# TASK STATEMENT:
Set down the data below word for word, and leave the images aside.

============

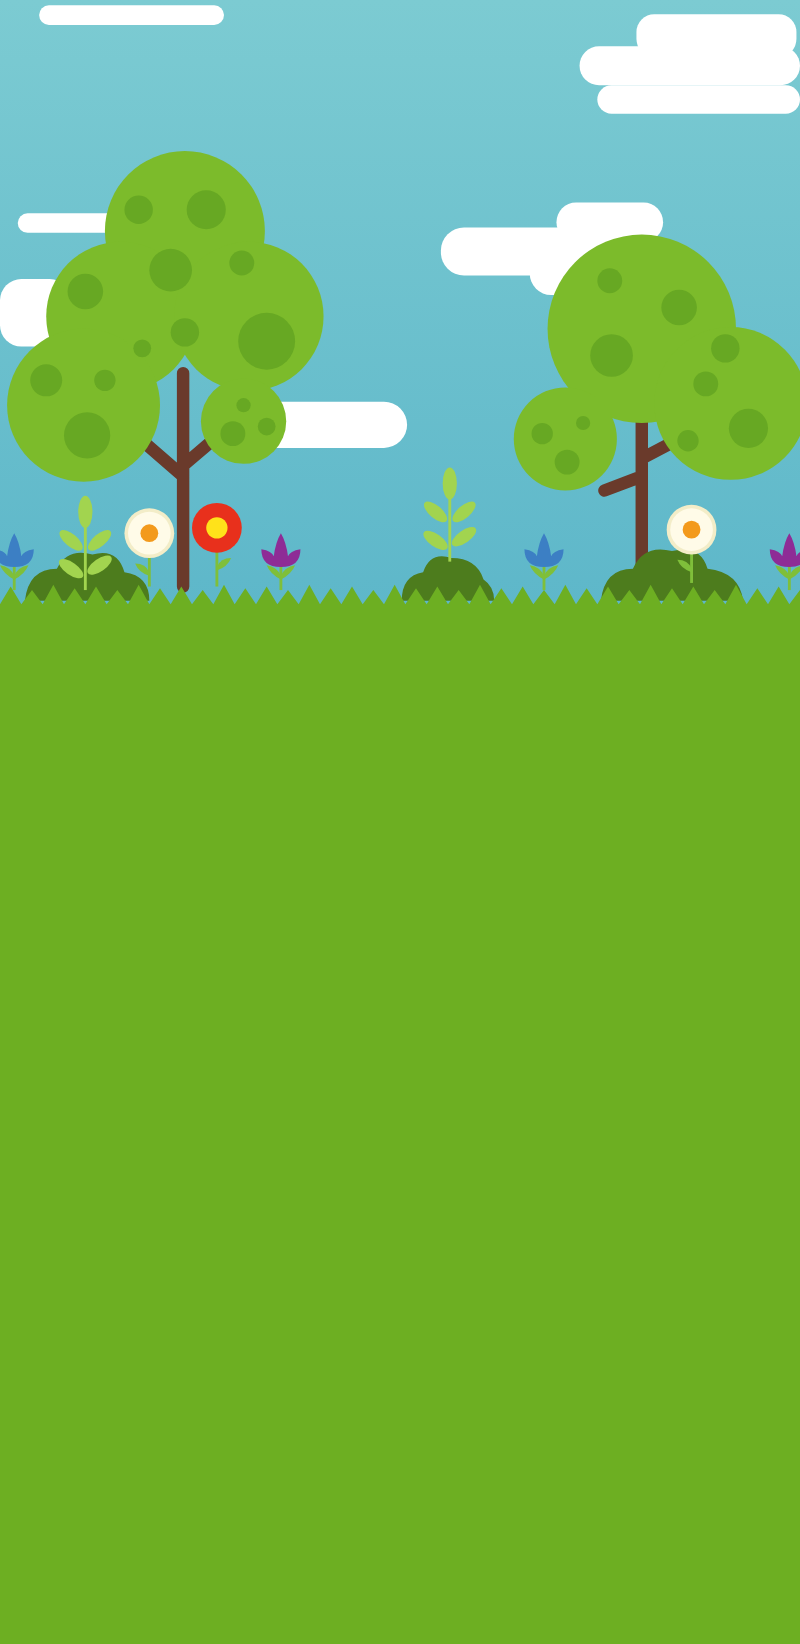
<!DOCTYPE html>
<html lang="en">
<head>
<meta charset="utf-8">
<title>Meadow Scene</title>
<style>
:root{
  --sky-top:#7ccbd2;
  --sky-bottom:#5cb6c9;
  --cloud:#ffffff;
  --canopy:#7cbb2b;
  --canopy-spot:#67a823;
  --trunk:#6a3a2b;
  --grass:#6daf22;
  --bush:#4d7c1d;
  --sprout:#a2d44f;
  --stem:#7fbf3a;
  --tulip-blue:#3c7fc4;
  --tulip-purple:#8e2c96;
  --daisy:#fffbe8;
  --daisy-rim:#f3edc8;
  --daisy-heart:#f39a1c;
  --poppy:#e8301c;
  --poppy-heart:#ffe21a;
}
html,body{margin:0;padding:0;width:800px;height:1644px;overflow:hidden;background:var(--grass);}
svg{display:block;width:800px;height:1644px;}
</style>
</head>
<body>
<svg viewBox="0 0 450 925" preserveAspectRatio="none" xmlns="http://www.w3.org/2000/svg" role="img" aria-label="Cartoon meadow with trees, flowers and clouds">
  <defs>
    <linearGradient id="sky-gradient" x1="0" y1="0" x2="0" y2="1">
      <stop offset="0" stop-color="var(--sky-top)"/>
      <stop offset="1" stop-color="var(--sky-bottom)"/>
    </linearGradient>
    <g id="tulip">
      <path d="M0 28V10" stroke="var(--stem)" stroke-width="1.6"/>
      <path d="M0 22q-6-3-8-8q6 1 8 6M0 22q6-3 8-8q-6 1-8 6" fill="var(--stem)"/>
      <path d="M-11 5q0 10 11 10q11 0 11-10q-6 1-7 4q-1-8-4-13q-3 5-4 13q-1-3-7-4z"/>
    </g>
    <g id="daisy">
      <path d="M0 30V10" stroke="var(--stem)" stroke-width="1.6"/>
      <path d="M0 24q-6-2-8-7q6 0 8 5" fill="var(--stem)"/>
      <circle r="14" fill="var(--daisy-rim)"/>
      <circle r="12" fill="var(--daisy)"/>
      <circle r="5" fill="var(--daisy-heart)"/>
    </g>
    <g id="sprout" fill="var(--sprout)">
      <path d="M0 40V0" stroke="var(--sprout)" stroke-width="1.6"/>
      <ellipse cx="0" cy="-4" rx="4" ry="9"/>
      <ellipse cx="-8" cy="12" rx="3.5" ry="8" transform="rotate(-50 -8 12)"/>
      <ellipse cx="8" cy="12" rx="3.5" ry="8" transform="rotate(50 8 12)"/>
      <ellipse cx="-8" cy="28" rx="3.5" ry="8" transform="rotate(-55 -8 28)"/>
      <ellipse cx="8" cy="26" rx="3.5" ry="8" transform="rotate(55 8 26)"/>
    </g>
  </defs>

  <rect id="sky" width="450" height="360" fill="url(#sky-gradient)"/>

  <g id="clouds" fill="var(--cloud)">
    <rect x="22" y="3" width="104" height="11" rx="5.5"/>
    <rect x="358" y="8" width="90" height="24" rx="10"/>
    <rect x="326" y="26" width="124" height="22" rx="11"/>
    <rect x="336" y="48" width="114" height="16" rx="8"/>
    <rect x="10" y="120" width="62" height="11" rx="5.5"/>
    <rect x="0" y="157" width="40" height="38" rx="12"/>
    <rect x="313" y="114" width="60" height="22" rx="11"/>
    <rect x="248" y="128" width="98" height="27" rx="13"/>
    <rect x="298" y="140" width="44" height="26" rx="12"/>
    <rect x="128" y="226" width="101" height="26" rx="13"/>
  </g>

  <g id="left-tree">
    <path d="M103 330V210M103 268L80 248M103 262L124 244" stroke="var(--trunk)" stroke-width="7" stroke-linecap="round" fill="none"/>
    <g fill="var(--canopy)">
      <circle cx="104" cy="130" r="45"/>
      <circle cx="68" cy="178" r="42"/>
      <circle cx="140" cy="178" r="42"/>
      <circle cx="47" cy="228" r="43"/>
      <circle cx="137" cy="237" r="24"/>
    </g>
    <g fill="var(--canopy-spot)">
      <circle cx="78" cy="118" r="8"/><circle cx="116" cy="118" r="11"/>
      <circle cx="96" cy="152" r="12"/><circle cx="136" cy="148" r="7"/>
      <circle cx="48" cy="164" r="10"/><circle cx="104" cy="187" r="8"/>
      <circle cx="150" cy="192" r="16"/><circle cx="80" cy="196" r="5"/>
      <circle cx="26" cy="214" r="9"/><circle cx="59" cy="214" r="6"/>
      <circle cx="49" cy="245" r="13"/><circle cx="137" cy="228" r="4"/>
      <circle cx="131" cy="244" r="7"/><circle cx="150" cy="240" r="5"/>
    </g>
  </g>

  <g id="right-tree">
    <path d="M361 330V235M361 268L340 276M361 258L380 248" stroke="var(--trunk)" stroke-width="7" stroke-linecap="round" fill="none"/>
    <g fill="var(--canopy)">
      <circle cx="361" cy="185" r="53"/>
      <circle cx="411" cy="227" r="43"/>
      <circle cx="318" cy="247" r="29"/>
    </g>
    <g fill="var(--canopy-spot)">
      <circle cx="343" cy="158" r="7"/><circle cx="382" cy="173" r="10"/>
      <circle cx="344" cy="200" r="12"/><circle cx="408" cy="196" r="8"/>
      <circle cx="397" cy="216" r="7"/><circle cx="421" cy="241" r="11"/>
      <circle cx="387" cy="248" r="6"/><circle cx="305" cy="244" r="6"/>
      <circle cx="328" cy="238" r="4"/><circle cx="319" cy="260" r="7"/>
    </g>
  </g>

  <g id="bushes" fill="var(--bush)">
    <path d="M14 338q2-18 18-18q6-12 20-8q14-4 18 10q14 2 14 16z"/>
    <path d="M226 338q0-14 12-16q4-12 16-8q14 0 18 12q6 4 6 12z"/>
    <path d="M338 338q2-18 18-18q6-14 22-10q16-4 20 10q18 2 20 18z"/>
  </g>

  <g id="flowers">
    <use href="#tulip" x="8" y="304" fill="var(--tulip-blue)"/>
    <use href="#tulip" x="306" y="304" fill="var(--tulip-blue)"/>
    <use href="#tulip" x="158" y="304" fill="var(--tulip-purple)"/>
    <use href="#tulip" x="444" y="304" fill="var(--tulip-purple)"/>
    <use href="#sprout" x="48" y="292"/>
    <use href="#sprout" x="253" y="276"/>
    <use href="#daisy" x="84" y="300"/>
    <use href="#daisy" x="389" y="298"/>
    <g id="poppy" transform="translate(122 297)">
      <path d="M0 33V10" stroke="var(--stem)" stroke-width="1.6"/>
      <path d="M0 24q6-2 8-7q-6 0-8 5" fill="var(--stem)"/>
      <circle r="14" fill="var(--poppy)"/>
      <circle r="6" fill="var(--poppy-heart)"/>
    </g>
  </g>

  <path id="grass" fill="var(--grass)" d="M0 340l6-10 6 10 6-8 6 8 6-11 6 11 6-9 6 9 6-10 6 10 6-8 6 8 6-11 6 11 6-9 6 9 6-10 6 10 6-8 6 8 6-11 6 11 6-9 6 9 6-10 6 10 6-8 6 8 6-11 6 11 6-9 6 9 6-10 6 10 6-8 6 8 6-11 6 11 6-9 6 9 6-10 6 10 6-8 6 8 6-11 6 11 6-9 6 9 6-10 6 10 6-8 6 8 6-11 6 11 6-9 6 9 6-10 6 10 6-8 6 8 6-11 6 11 6-9 6 9 6-10 6 10 6-8 6 8 6-11 6 11 6-9 6 9 6-10 6 10 6-8 6 8 6-11 6 11 6-9 6 9 6-10 6 10 6-8 6 8 6-11 6 11 6-9 6 9 6-10 6 10L460 340V925H0z"/>
</svg>
</body>
</html>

============

# OUTPUT OF THE TASK:
<!DOCTYPE html>
<html lang="en">
<head>
<meta charset="utf-8">
<title>Meadow Scene</title>
<style>
:root{
  --sky-top:#7ccbd2;
  --sky-bottom:#5cb6c9;
  --cloud:#ffffff;
  --canopy:#7cbb2b;
  --canopy-spot:#67a823;
  --trunk:#6a3a2b;
  --grass:#6daf22;
  --bush:#4d7c1d;
  --sprout:#a2d44f;
  --stem:#7fbf3a;
  --tulip-blue:#3c7fc4;
  --tulip-purple:#8e2c96;
  --daisy:#fffbe8;
  --daisy-rim:#f3edc8;
  --daisy-heart:#f39a1c;
  --poppy:#e8301c;
  --poppy-heart:#ffe21a;
}
html,body{margin:0;padding:0;width:800px;height:1644px;overflow:hidden;background:var(--grass);}
svg{display:block;width:800px;height:1644px;}
</style>
</head>
<body>
<svg viewBox="0 0 450 925" preserveAspectRatio="none" xmlns="http://www.w3.org/2000/svg" role="img" aria-label="Cartoon meadow with trees, flowers and clouds">
  <defs>
    <linearGradient id="sky-gradient" x1="0" y1="0" x2="0" y2="1">
      <stop offset="0" stop-color="var(--sky-top)"/>
      <stop offset="1" stop-color="var(--sky-bottom)"/>
    </linearGradient>
    <g id="tulip">
      <path d="M0 28V10" stroke="var(--stem)" stroke-width="1.6"/>
      <path d="M0 22q-6-3-8-8q6 1 8 6M0 22q6-3 8-8q-6 1-8 6" fill="var(--stem)"/>
      <path d="M-11 5q0 10 11 10q11 0 11-10q-6 1-7 4q-1-8-4-13q-3 5-4 13q-1-3-7-4z"/>
    </g>
    <g id="daisy">
      <path d="M0 30V10" stroke="var(--stem)" stroke-width="1.6"/>
      <path d="M0 24q-6-2-8-7q6 0 8 5" fill="var(--stem)"/>
      <circle r="14" fill="var(--daisy-rim)"/>
      <circle r="12" fill="var(--daisy)"/>
      <circle r="5" fill="var(--daisy-heart)"/>
    </g>
    <g id="sprout" fill="var(--sprout)">
      <path d="M0 40V0" stroke="var(--sprout)" stroke-width="1.6"/>
      <ellipse cx="0" cy="-4" rx="4" ry="9"/>
      <ellipse cx="-8" cy="12" rx="3.5" ry="8" transform="rotate(-50 -8 12)"/>
      <ellipse cx="8" cy="12" rx="3.5" ry="8" transform="rotate(50 8 12)"/>
      <ellipse cx="-8" cy="28" rx="3.5" ry="8" transform="rotate(-55 -8 28)"/>
      <ellipse cx="8" cy="26" rx="3.5" ry="8" transform="rotate(55 8 26)"/>
    </g>
  </defs>

  <rect id="sky" width="450" height="360" fill="url(#sky-gradient)"/>

  <g id="clouds" fill="var(--cloud)">
    <rect x="22" y="3" width="104" height="11" rx="5.5"/>
    <rect x="358" y="8" width="90" height="24" rx="10"/>
    <rect x="326" y="26" width="124" height="22" rx="11"/>
    <rect x="336" y="48" width="114" height="16" rx="8"/>
    <rect x="10" y="120" width="62" height="11" rx="5.5"/>
    <rect x="0" y="157" width="40" height="38" rx="12"/>
    <rect x="313" y="114" width="60" height="22" rx="11"/>
    <rect x="248" y="128" width="98" height="27" rx="13"/>
    <rect x="298" y="140" width="44" height="26" rx="12"/>
    <rect x="128" y="226" width="101" height="26" rx="13"/>
  </g>

  <g id="left-tree">
    <path d="M103 330V210M103 268L80 248M103 262L124 244" stroke="var(--trunk)" stroke-width="7" stroke-linecap="round" fill="none"/>
    <g fill="var(--canopy)">
      <circle cx="104" cy="130" r="45"/>
      <circle cx="68" cy="178" r="42"/>
      <circle cx="140" cy="178" r="42"/>
      <circle cx="47" cy="228" r="43"/>
      <circle cx="137" cy="237" r="24"/>
    </g>
    <g fill="var(--canopy-spot)">
      <circle cx="78" cy="118" r="8"/><circle cx="116" cy="118" r="11"/>
      <circle cx="96" cy="152" r="12"/><circle cx="136" cy="148" r="7"/>
      <circle cx="48" cy="164" r="10"/><circle cx="104" cy="187" r="8"/>
      <circle cx="150" cy="192" r="16"/><circle cx="80" cy="196" r="5"/>
      <circle cx="26" cy="214" r="9"/><circle cx="59" cy="214" r="6"/>
      <circle cx="49" cy="245" r="13"/><circle cx="137" cy="228" r="4"/>
      <circle cx="131" cy="244" r="7"/><circle cx="150" cy="240" r="5"/>
    </g>
  </g>

  <g id="right-tree">
    <path d="M361 330V235M361 268L340 276M361 258L380 248" stroke="var(--trunk)" stroke-width="7" stroke-linecap="round" fill="none"/>
    <g fill="var(--canopy)">
      <circle cx="361" cy="185" r="53"/>
      <circle cx="411" cy="227" r="43"/>
      <circle cx="318" cy="247" r="29"/>
    </g>
    <g fill="var(--canopy-spot)">
      <circle cx="343" cy="158" r="7"/><circle cx="382" cy="173" r="10"/>
      <circle cx="344" cy="200" r="12"/><circle cx="408" cy="196" r="8"/>
      <circle cx="397" cy="216" r="7"/><circle cx="421" cy="241" r="11"/>
      <circle cx="387" cy="248" r="6"/><circle cx="305" cy="244" r="6"/>
      <circle cx="328" cy="238" r="4"/><circle cx="319" cy="260" r="7"/>
    </g>
  </g>

  <g id="bushes" fill="var(--bush)">
    <path d="M14 338q2-18 18-18q6-12 20-8q14-4 18 10q14 2 14 16z"/>
    <path d="M226 338q0-14 12-16q4-12 16-8q14 0 18 12q6 4 6 12z"/>
    <path d="M338 338q2-18 18-18q6-14 22-10q16-4 20 10q18 2 20 18z"/>
  </g>

  <g id="flowers">
    <use href="#tulip" x="8" y="304" fill="var(--tulip-blue)"/>
    <use href="#tulip" x="306" y="304" fill="var(--tulip-blue)"/>
    <use href="#tulip" x="158" y="304" fill="var(--tulip-purple)"/>
    <use href="#tulip" x="444" y="304" fill="var(--tulip-purple)"/>
    <use href="#sprout" x="48" y="292"/>
    <use href="#sprout" x="253" y="276"/>
    <use href="#daisy" x="84" y="300"/>
    <use href="#daisy" x="389" y="298"/>
    <g id="poppy" transform="translate(122 297)">
      <path d="M0 33V10" stroke="var(--stem)" stroke-width="1.6"/>
      <path d="M0 24q6-2 8-7q-6 0-8 5" fill="var(--stem)"/>
      <circle r="14" fill="var(--poppy)"/>
      <circle r="6" fill="var(--poppy-heart)"/>
    </g>
  </g>

  <path id="grass" fill="var(--grass)" d="M0 340l6-10 6 10 6-8 6 8 6-11 6 11 6-9 6 9 6-10 6 10 6-8 6 8 6-11 6 11 6-9 6 9 6-10 6 10 6-8 6 8 6-11 6 11 6-9 6 9 6-10 6 10 6-8 6 8 6-11 6 11 6-9 6 9 6-10 6 10 6-8 6 8 6-11 6 11 6-9 6 9 6-10 6 10 6-8 6 8 6-11 6 11 6-9 6 9 6-10 6 10 6-8 6 8 6-11 6 11 6-9 6 9 6-10 6 10 6-8 6 8 6-11 6 11 6-9 6 9 6-10 6 10 6-8 6 8 6-11 6 11 6-9 6 9 6-10 6 10 6-8 6 8 6-11 6 11 6-9 6 9 6-10 6 10 6-8 6 8 6-11 6 11 6-9 6 9 6-10 6 10L460 340V925H0z"/>
</svg>
</body>
</html>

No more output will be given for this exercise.